What’s especially galling to Ms. Levy, however, is that the mayor’s being singled out when everybody else on council is up to their eyeballs in conflict of interest as well. Take her word for it as there’s not much more to her allegations. Remember Councillor Pam McConnell buying that condo in the new Regent’s Park development at market rate? Yeah well, Sue-Ann assures us there’s a lot more of that going on. So why just pick on the mayor?
What kind of defence is that? Even if there was a shred of evidence to back up any of her assertions (or those made by other supporters), that’s the take away lesson? I may’ve goofed up but so did everybody else.

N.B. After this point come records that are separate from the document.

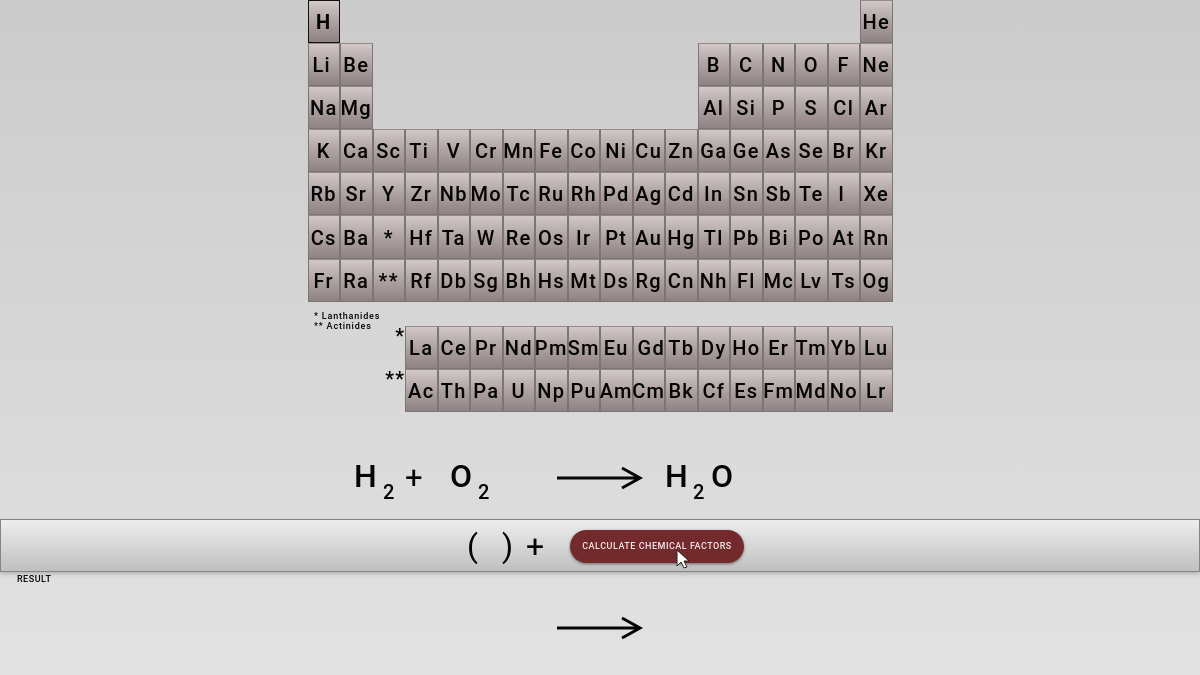
<!DOCTYPE html>
<html lang="en">
<head>
<meta charset="utf-8">
<title>Chemical equation balancer</title>
<style>
:root {
  --ink: #050505;
  --page-top: #cbcbcb;
  --page-bottom: #e2e2e2;
  --cell-top: #d2c8c8;
  --cell-mid: #aea2a2;
  --cell-bottom: #8e8282;
  --cell-line: #7b7575;
  --action: #732a2c;
  --action-text: #f8eeee;
}
* { box-sizing: border-box; margin: 0; }
body {
  position: relative;
  width: 1200px;
  height: 675px;
  overflow: hidden;
  background: linear-gradient(var(--page-top), var(--page-bottom));
  color: var(--ink);
  font-family: Roboto, sans-serif;
  font-weight: 500;
}
.table {
  display: grid;
  grid-template-columns: repeat(18, 32.5px);
  grid-template-rows: repeat(7, 43.1px);
  height: 302px;
  padding-left: 307.5px;
}
.table b, .series b {
  display: flex;
  align-items: center;
  justify-content: center;
  min-width: 0;
  padding-top: 1px;
  border: 1px solid var(--cell-line);
  border-top-color: #938b8b;
  background: linear-gradient(var(--cell-top), var(--cell-mid) 50%, var(--cell-bottom));
  font-size: 20px;
  font-weight: 500;
  letter-spacing: 1.3px;
  white-space: nowrap;
}
.table .selected { border-color: #111; font-weight: 700; }
.table .shift-left { padding-right: 4px; }
.series .shift-right { padding-left: 5px; }
.col-13 { grid-column: 13; }
.col-18 { grid-column: 18; }
.inner-groups {
  display: grid;
  grid-template-columns: 83px 585px;
  height: 146px;
  padding-left: 314px;
}
.notes {
  padding-top: 9px;
  font-size: 9px;
  line-height: 10px;
  letter-spacing: .8px;
  white-space: nowrap;
}
.series-block {
  display: grid;
  grid-template-columns: 28px 488px;
  margin-left: -20px;
  padding-top: 24px;
}
.marks {
  display: grid;
  grid-template-rows: 43px 43px;
  justify-items: end;
  font-size: 20px;
  line-height: 20px;
  letter-spacing: 1px;
}
.series {
  display: grid;
  grid-template-columns: repeat(15, 32.5px);
  grid-template-rows: repeat(2, 43.1px);
}
.equation {
  display: grid;
  grid-template-columns: 29px 22px 45px 28px 78px 109px 28px 18px 30px;
  height: 71px;
  padding: 9px 0 0 354px;
  font-size: 32px;
  line-height: 38px;
}
.equation sub {
  padding-top: 16px;
  font-size: 20px;
  line-height: 38px;
  vertical-align: baseline;
}
.equation .plus { padding-top: 2px; font-size: 31px; font-weight: 400; }
.arrow { display: block; width: 88px; height: 28px; fill: none; stroke: var(--ink); stroke-width: 3; }
.equation .arrow { margin-top: 7px; }
.toolbar {
  display: grid;
  grid-template-columns: 35px 24px 44px 174px;
  align-items: center;
  height: 53px;
  padding-left: 466px;
  border: 1px solid #858585;
  background: linear-gradient(#ededed, #d7d7d7 50%, #bfbfbf);
  box-shadow: 0 2px 4px #0003;
  font-size: 32px;
  font-weight: 400;
  line-height: 36px;
}
.action {
  display: flex;
  align-items: center;
  justify-content: center;
  width: 174px;
  height: 33px;
  margin-top: 1px;
  border-radius: 17px;
  background: var(--action);
  box-shadow: 0 1px 3px #0007;
  color: var(--action-text);
  font-size: 9px;
  font-weight: 500;
  letter-spacing: .5px;
  line-height: 12px;
  text-decoration: none;
  white-space: nowrap;
}
.result { padding: 1px 0 0 17px; }
.result h2 { font-size: 9px; font-weight: 500; line-height: 12px; letter-spacing: .5px; }
.result .arrow { margin: 29px 0 0 539px; }
.pointer { position: absolute; left: 675px; top: 549px; width: 15px; height: 21px; }
</style>
</head>
<body>
<svg width="0" height="0" style="position:absolute" aria-hidden="true">
  <defs>
    <g id="reaction-arrow"><path d="M1 14H84M66 4L84 14L66 24"/></g>
  </defs>
</svg>

<section class="table" aria-label="Periodic table">
  <b class="selected">H</b><b class="col-18">He</b>
  <b class="shift-left">Li</b><b>Be</b><b class="col-13">B</b><b>C</b><b>N</b><b>O</b><b>F</b><b>Ne</b>
  <b>Na</b><b>Mg</b><b class="col-13">Al</b><b>Si</b><b>P</b><b>S</b><b>Cl</b><b>Ar</b>
  <b>K</b><b>Ca</b><b>Sc</b><b class="shift-left">Ti</b><b>V</b><b>Cr</b><b>Mn</b><b>Fe</b><b>Co</b><b>Ni</b><b>Cu</b><b>Zn</b><b>Ga</b><b>Ge</b><b>As</b><b>Se</b><b>Br</b><b>Kr</b>
  <b>Rb</b><b>Sr</b><b>Y</b><b>Zr</b><b>Nb</b><b>Mo</b><b>Tc</b><b>Ru</b><b>Rh</b><b>Pd</b><b>Ag</b><b>Cd</b><b>In</b><b>Sn</b><b>Sb</b><b>Te</b><b class="shift-left">I</b><b>Xe</b>
  <b>Cs</b><b>Ba</b><b>*</b><b>Hf</b><b>Ta</b><b>W</b><b>Re</b><b>Os</b><b>Ir</b><b>Pt</b><b>Au</b><b>Hg</b><b>Tl</b><b>Pb</b><b>Bi</b><b>Po</b><b>At</b><b>Rn</b>
  <b>Fr</b><b>Ra</b><b>**</b><b>Rf</b><b>Db</b><b>Sg</b><b>Bh</b><b>Hs</b><b>Mt</b><b>Ds</b><b>Rg</b><b>Cn</b><b>Nh</b><b>Fl</b><b>Mc</b><b>Lv</b><b>Ts</b><b>Og</b>
</section>

<section class="inner-groups">
  <div class="notes"><p>* Lanthanides</p><p>** Actinides</p></div>
  <div class="series-block">
    <div class="marks"><span>*</span><span>**</span></div>
    <div class="series">
      <b>La</b><b>Ce</b><b>Pr</b><b>Nd</b><b>Pm</b><b>Sm</b><b>Eu</b><b class="shift-right">Gd</b><b>Tb</b><b>Dy</b><b>Ho</b><b>Er</b><b>Tm</b><b>Yb</b><b>Lu</b>
      <b>Ac</b><b>Th</b><b>Pa</b><b>U</b><b>Np</b><b>Pu</b><b>Am</b><b>Cm</b><b>Bk</b><b>Cf</b><b>Es</b><b>Fm</b><b>Md</b><b>No</b><b>Lr</b>
    </div>
  </div>
</section>

<section class="equation" aria-label="Equation">
  <span>H</span><sub>2</sub><span class="plus">+</span><span>O</span><sub>2</sub>
  <svg class="arrow" viewBox="0 0 88 28"><use href="#reaction-arrow"/></svg>
  <span>H</span><sub>2</sub><span>O</span>
</section>

<nav class="toolbar">
  <span>(</span><span>)</span><span>+</span>
  <a class="action" href="#">CALCULATE CHEMICAL FACTORS</a>
</nav>

<section class="result">
  <h2>RESULT</h2>
  <svg class="arrow" viewBox="0 0 88 28"><use href="#reaction-arrow"/></svg>
</section>

<svg class="pointer" viewBox="0 0 15 21" aria-hidden="true">
  <path d="M2 1V17L6 13L9 19L12 18L9 12H14Z" fill="#fff" stroke="#222"/>
</svg>
</body>
</html>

Oh. OK. That’s alright then.
So to summarize (and quoting Sue-Ann Levy): “Mayor Ford should have declared a conflict.” But demanding he accept the consequences of his actions as determined in a court of law, well, that’s just a witch hunt and nothing more than cheap politics. “It’s sickening how people want to politicize the process,” Councillor Doug Ford said.
You know, the law’s the law, politics is politics and all that. Apparently, the two should never overlap.
That’s not owning up to a mistake. It’s an attempt to shift the blame. The real witch hunt in this little drama.
And it’s making it difficult to simply shrug your shoulders and say, oh well, just 2 more years.
—impatiently submitted by Cityslikr